Methodology for Estimation of Nanoscale Hardness via Atomistic Simulations
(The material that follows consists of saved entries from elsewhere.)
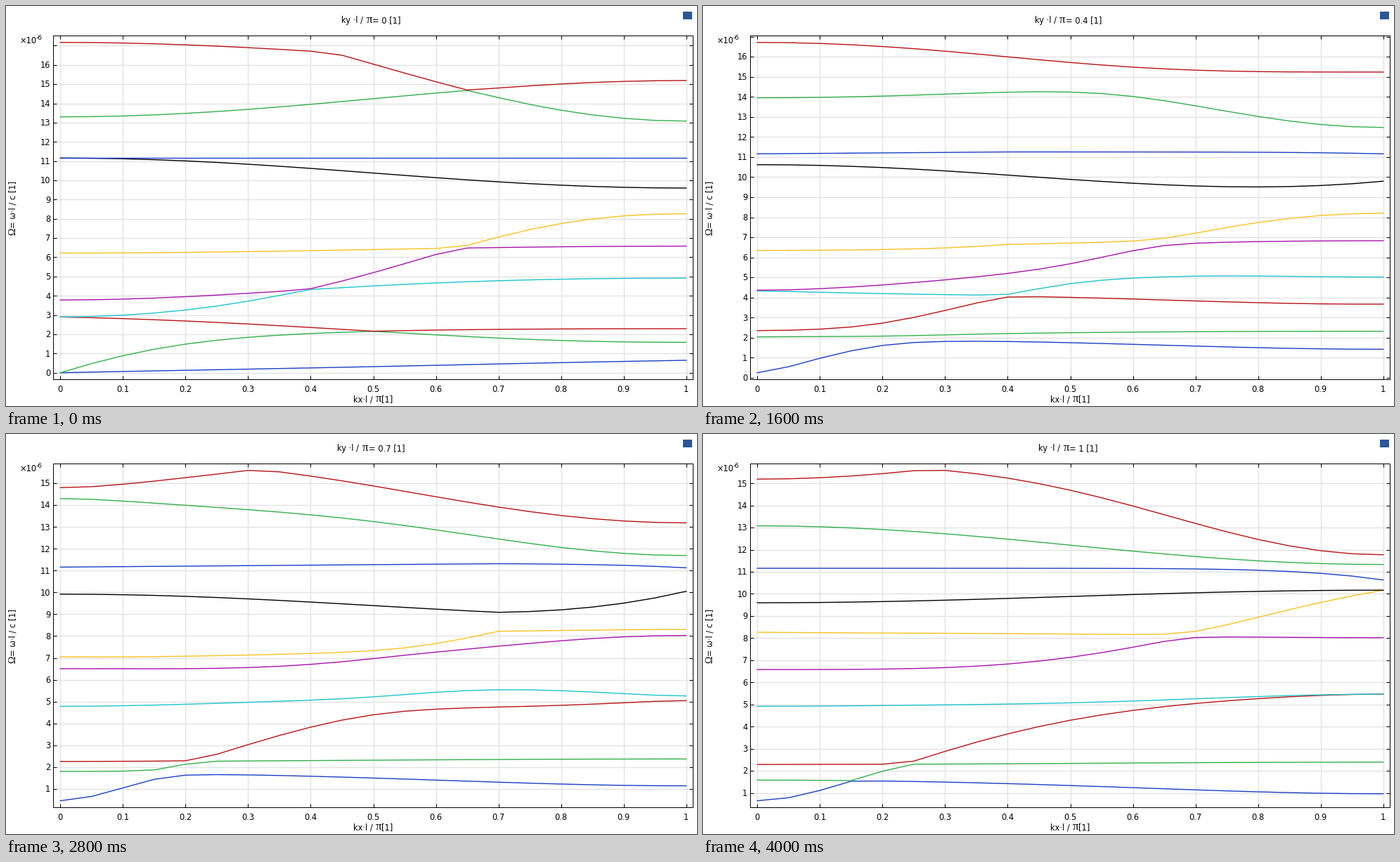
These frames come from a looping animation (983 by 569 pixels, 4200 ms). A matplotlib script:

```python
import numpy as np
import matplotlib.pyplot as plt
from matplotlib.animation import FuncAnimation
from matplotlib.collections import LineCollection
from matplotlib.patches import Rectangle

WIDTH, HEIGHT = 983, 569
LEFT, RIGHT, TOP, BOTTOM = 67, 977, 42, 531.5
MARGIN = 9.8
FONT = 11.5
BLUE, GREEN, RED = "#1a40c4", "#32b04b", "#b81414"
COLORS = [BLUE, GREEN, RED, "#1ec3cd", "#a814ac", "#f8c220", "black",
          BLUE, GREEN, RED]

K = np.linspace(0, 1, 21)
STATES = UX, UY, RX, RY, E, F, P, Q, H, G, T = range(11)


def ease(k):
    return (1 - np.cos(np.pi * k)) / 2


def corners(kx, ky, origin, x_end, y_end, far):
    """Cosine blend of the values at the four corners of the (kx, ky) square."""
    sx, sy = ease(kx), ease(ky)
    return ((1 - sx) * (1 - sy) * origin + sx * (1 - sy) * x_end
            + (1 - sx) * sy * y_end + sx * sy * far)


def polarised(kx, ky):
    """Squared frequencies of a wave and a resonator, and their coupling."""
    resonator = corners(kx, ky, 5.29, 5.5, 2.5, 3.33)
    coupling = 4.06 * (1 - ky) ** .6 * np.cos(np.pi * ky / 2) ** 1.3
    phase = np.pi * kx / 2 + (.255 * ease(ky) - .145) * np.sin(np.pi * kx) ** 2
    stiffness = (65.1 - 35.6 * ease(ky)) * np.sin(phase) ** 2
    wave = coupling ** 2 / resonator + .42 * ky ** 1.8 + stiffness
    return wave, resonator, coupling


def band_surfaces():
    """Ten lowest eigenfrequencies of coupled lattice modes, [band, ky, kx]."""
    kx, ky = np.meshgrid(K, K)
    sx, sy = ease(kx), ease(ky)
    bump_x, bump_y = np.sin(np.pi * kx), np.sin(np.pi * ky)
    low, high = np.minimum(kx, ky), np.maximum(kx, ky)
    m = np.zeros(kx.shape + (len(STATES),) * 2)

    def couple(i, j, value):
        m[..., i, j] = m[..., j, i] = value

    for u, r, a, b in ((UX, RX, kx, ky), (UY, RY, ky, kx)):
        m[..., u, u], m[..., r, r], coupling = polarised(a, b)
        couple(u, r, coupling)
        couple(u, E, 20 * np.sin(np.pi * b) * ease(a) ** 2)
        couple(u, F, 4.5 * np.sin(np.pi * b) * ease(a))
    couple(RX, RY, 2.4 * np.sin(np.pi * kx / 2) * np.sin(np.pi * ky / 2))
    couple(H, G, 30 * bump_x * bump_y)

    m[..., E, E] = (corners(kx, ky, 14.3, 24.2, 24.2, 64.3)
                    + 1.1 * (bump_x ** 2 * (1 - sy) + bump_y ** 2 * (1 - sx)))
    m[..., F, F] = (38.7 + 4.6 * (sx + sy)
                    + 55.5 * ease(low) ** 1.6 * low ** 1.7)
    frequencies = {
        P: 11.16 - 1.56 * (sx + sy) + 2.13 * ease(low) * high ** 4,
        Q: 11.16 + .24 * low * (1 - high ** 8) - .53 * (kx * ky) ** 8,
        H: corners(kx, ky, 19, 13.08, 13.08, 11.33) + .8 * (bump_x * bump_y) ** 2,
        G: corners(kx, ky, 13.3, 15.19, 15.19, 17.8),
        T: corners(kx, ky, 17.17, 15.85, 15.85, 11.77)
           + .88 * (bump_x ** 2 * sy ** 3 + bump_y ** 2 * sx ** 3),
    }
    for state, omega in frequencies.items():
        m[..., state, state] = omega ** 2

    squared = np.linalg.eigvalsh(m)[..., :len(COLORS)]
    return np.moveaxis(np.sqrt(np.clip(squared, 0, None)), -1, 0)


OMEGA = band_surfaces()

plt.rcParams["font.family"] = "DejaVu Sans"
fig = plt.figure(figsize=((WIDTH + .01) / 72, (HEIGHT + .01) / 72), dpi=72,
                 facecolor="white")
ax = fig.add_axes([0, 0, 1, 1])
ax.set(xlim=(0, WIDTH), ylim=(HEIGHT, 0))
ax.axis("off")


def label(x, y, text, size=FONT, **kw):
    return ax.text(x, y, text, fontsize=size, va="baseline",
                   rotation_mode="anchor", **kw)


def greek(x, y, text, size, **kw):
    return label(x, y, text, size, family="Liberation Serif", **kw)


def segments(color, width, zorder, lines=()):
    group = LineCollection(lines, colors=color, linewidths=width, zorder=zorder)
    return ax.add_collection(group, autolim=False)


def x_pixel(k):
    return LEFT + MARGIN + .5 + (RIGHT - LEFT - 2 * MARGIN) * k


# Fixed parts: frame, x axis, captions
ax.add_patch(Rectangle((LEFT, TOP), RIGHT - LEFT, BOTTOM - TOP, fill=False,
                       ec="black", lw=1, zorder=4))
ax.add_patch(Rectangle((963, 8), 12.5, 11, fc="#2b5797", lw=0))
x_ticks = [x_pixel(n / 10) for n in range(11)]
segments("#e2e2e2", 1.4, 1, [[(x, TOP), (x, BOTTOM)] for x in x_ticks])
segments("black", 1, 4, [[(x, y), (x, y + d)] for x in x_ticks
                         for y, d in ((TOP, 5), (BOTTOM, -5))])
for n, x in enumerate(x_ticks):
    label(x, 549, f"{n / 10:g}", ha="center")

label(493.5, 563, "kx·l / ")
greek(525.5, 563, "π", 17)
label(534, 563, "[1]")
greek(13.5, 326, "Ω", 14, rotation=90)
label(13.5, 315.5, "= ω·l / c [1]", rotation=90)
label(19, 53, "×10")
label(43, 47.5, "-6", 9)

# Parts that change with ky
title = [label(0, 24, "ky ·l / "), greek(0, 24, "π", 17), label(0, 24, "")]
y_grid = segments("#e2e2e2", 1.4, 1)
y_marks = segments("black", 1, 4)
y_labels = [label(63.5, 0, str(n), ha="right") for n in range(18)]
curves = [ax.plot([], [], color=c, lw=1.4, zorder=3)[0] for c in COLORS]


def draw(frame):
    omega = OMEGA[:, frame]
    low, high = omega.min(), omega.max()
    scale = (BOTTOM - TOP - 2 * MARGIN) / (high - low)

    def y_pixel(value):
        return BOTTOM - MARGIN - (value - low) * scale

    for curve, values in zip(curves, omega):
        curve.set_data(x_pixel(K), y_pixel(values))

    heights = [y_pixel(n) for n in range(len(y_labels))]
    inside = [y for y in heights if TOP <= y <= BOTTOM + .5]
    y_grid.set_segments([[(LEFT, y), (RIGHT, y)] for y in inside])
    y_marks.set_segments([[(x, y), (x + d, y)] for y in inside
                          for x, d in ((LEFT, 5), (RIGHT, -5))])
    for text, y in zip(y_labels, heights):
        text.set_y(y + 4.3)
        text.set_visible(62 < y <= BOTTOM + .5)  # leave room for the exponent

    tail = title[-1]
    tail.set_text(f"= {round(K[frame], 2):g} [1]")
    start = 519.5 - (44.5 + tail.get_window_extent().width) / 2
    for part, offset in zip(title, (0, 35.5, 44.5)):
        part.set_x(start + offset)
    return [*curves, y_grid, y_marks, *y_labels, *title]


anim = FuncAnimation(fig, draw, frames=len(K), interval=200, repeat=True,
                     repeat_delay=0)
plt.show()
```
Abstracts:Statistical mechanics has provided powerful techniques to measure mechanical properties of materials at the nanoscale and paved the way for bottom-up computational materials design. The introduction of such techniques in civil engineering applications, namely construction and geotechnical materials, remains limited to the elastic and fracture properties. This paper presents an atomistic approach to calculate the nanoscale cohesion, friction angle, and hardness. This method is based on the application of biaxial external deformation, or stress, in the weakest crystallographic direction in the material. The onset of the failure is characterized by investigating the unloading paths from several points on the stress-strain curve. Such calculations of the failure stress along different deformation paths provide multiple failure Mohr circles in the normal-shear stress space, which is found to provide a failure envelope akin to the Mohr–Coulomb failure criterion that is widely used for the plastic analysis of granular geomaterials. The failure envelope characterizes the nanoscale cohesion and friction angle, which in conjunction with continuum mechanics can be utilized to estimate the nanoscale hardness of layered materials. Application of this method to tobermorite and Na-montmorillonite crystals yields values that are close to the experimental measurements obtained using nanoindentation and atomic force microscopy techniques.